The draft received a lot of attention and constructive input from the community and the new application form finally went live in March this year, after a platform migration and a good deal of development.

All new journals wishing to be indexed in DOAJ and all journals indexed currently have to complete the form and then pass a much more rigorous and detailed evaluation. All the information provided by the journals will eventually be publicly available and searchable, further empowering the community to make better decisions re which open access journal to publish in and to help the DOAJ team monitor compliance. At time of writing, 231 journals have been accepted into the DOAJ under these new criteria.

Naturally, this change means much more evaluation is needed per application—multiplying current operations by a factor of 10—so DOAJ put out a call in January 2014 for voluntary editors to assist in the (re)-evaluation of the journals. The call generated 250 applications from researchers, PhDs, professors, librarians and academic publishing professionals from more than 30 countries mastering more than 30 languages. For DOAJ to achieve its vision of being a truly global service, extending coverage around the world, this is an important landmark.

With further development, DOAJ has also implemented a 3-tier evaluation process which will, as far as possible, filter out any questionable journals. This process will take time, especially since 99% of the 9939 journals have to be re-evaluated. We expect the process to be completed late 2015.

2) Even more vital to the community

The DOAJ Team knows for a fact that these efforts are taking DOAJ in the right direction that will ensure it continues to meet the needs of the public. It has already had excellent feedback on the new developments via social media channels, via training sessions held by Redalyc throughout South America and from its sponsors and supporters. It is also known that many university open access publication funds list inclusion in the DOAJ as being one of the criteria for a successful funding request. Furthermore, someone looking for a quality, peer-reviewed, open access journal in their field is more likely to start their search with the DOAJ list of journals, than with any other list; a curated list of reputable journals that uses a 3-tier review process, that harnesses the skills and expertise of the community and that requires 48 pieces of different information from an applicant before a journal can be considered for inclusion.

All the improvements above add up to a dramatic change for the DOAJ and the way it operates.
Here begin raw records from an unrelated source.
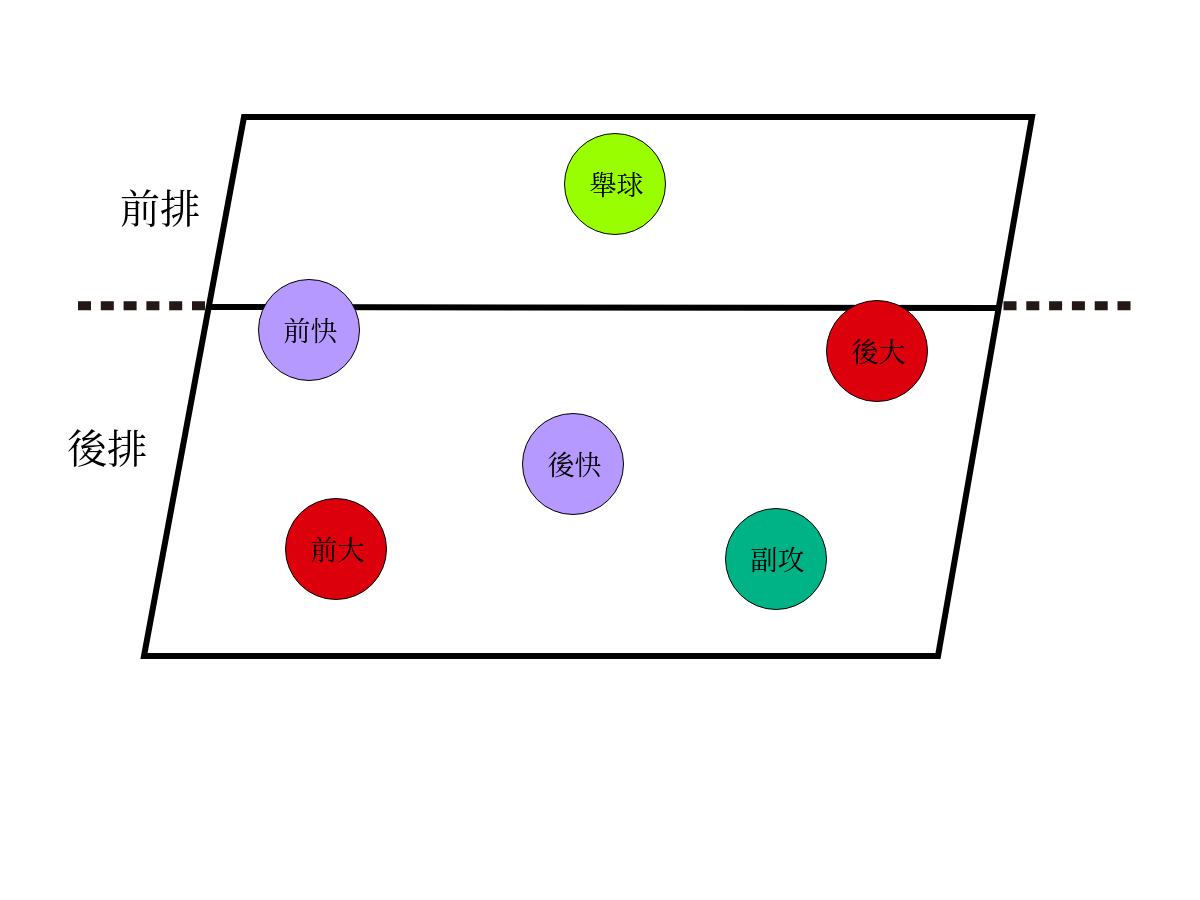
<!DOCTYPE html>
<html lang="zh-Hant">
<head>
<meta charset="utf-8">
<title>排球站位圖</title>
<style>
:root {
  --paper: #ffffff;
  --ink: #000000;
  --dash: #231815;
  --setter: #99ff00;
  --middle: #b599ff;
  --outside: #dc000c;
  --opposite: #00b386;
}
* { box-sizing: border-box; margin: 0; padding: 0; }
html, body { width: 1200px; height: 900px; overflow: hidden; background: var(--paper); }
.diagram {
  position: relative;
  width: 1200px;
  height: 900px;
  overflow: hidden;
  color: var(--ink);
  font-family: "Noto Serif CJK TC", "Noto Serif CJK JP", serif;
  font-weight: 400;
}
.court { position: absolute; left: 0; top: 0; display: block; }
.court-line { fill: none; stroke: var(--ink); stroke-width: 6; }
.row-extension { stroke: var(--dash); stroke-width: 9; stroke-dasharray: 13 9.8; }
.row-label {
  position: absolute;
  width: 80px;
  height: 50px;
  font-size: 40px;
  line-height: 50px;
  white-space: nowrap;
}
.row-label.front { left: 120px; top: 181px; }
.row-label.back { left: 67px; top: 421px; }
.player {
  position: absolute;
  left: var(--x);
  top: var(--y);
  width: 102px;
  height: 102px;
  display: flex;
  align-items: center;
  justify-content: center;
  padding: 0 0 2px 3px;
  border: 1px solid var(--ink);
  border-radius: 50%;
  font-size: 27px;
  line-height: 1;
  white-space: nowrap;
}
.setter { background: var(--setter); }
.middle { background: var(--middle); }
.outside { background: var(--outside); }
.opposite { background: var(--opposite); }
</style>
</head>
<body>
<main class="diagram">
  <svg class="court" width="1200" height="900" viewBox="0 0 1200 900" aria-hidden="true">
    <polygon class="court-line" points="244,117 1032,117 938,656 144,656"/>
    <line class="court-line" x1="209" y1="307" x2="998" y2="308"/>
    <line class="row-extension" x1="78" y1="305.8" x2="205" y2="305.8"/>
    <line class="row-extension" x1="1003.5" y1="305.8" x2="1130.5" y2="305.8"/>
  </svg>

  <p class="row-label front">前排</p>
  <p class="row-label back">後排</p>

  <div class="player setter" style="--x:564px; --y:133px">舉球</div>
  <div class="player middle" style="--x:258px; --y:279px">前快</div>
  <div class="player outside" style="--x:826px; --y:300px">後大</div>
  <div class="player middle" style="--x:522px; --y:413px">後快</div>
  <div class="player outside" style="--x:285px; --y:498px">前大</div>
  <div class="player opposite" style="--x:725px; --y:508px">副攻</div>
</main>
</body>
</html>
It can only continue this approach if the communities that use and value DOAJ continue to support it. DOAJ has been operating entirely on financial support and is one of the oldest community funded, open access infrastructure services. Along with its sponsors, more than 100 university libraries, 15 library consortia and others already support DOAJ financially but more are needed! Become part of this impressive group of sponsors and supporters by going to http://doaj.org/supportDoaj and donating.

DOAJ Editor and Associate Editor network goes live

Our new network to support our crowdsourcing project has gone live which means that our volunteers of Editors and Associate Editors can now start work! This is an exciting and extremely important step for DOAJ.

Although there are no visible changes to the site itself, behind the scenes we have implemented a whole new piece of functionality to support a large number of people all working on the journals and new applications. Certainly, publishers will start to see the benefits as turnaround times from submission of application to decision decrease. Remember: as well as the ~100 new applications we receive every month, almost 99% of all the journals in DOAJ need to reapply to ensure they meet the new criteria!

We will start with three pilot teams: Chinese, English and Spanish. To help them find their way around the new system, we will create a series of training videos and some written documentation. Links to those documents will be emailed to each volunteer.

As ever, if you have any question or would like to know more, drop me a line.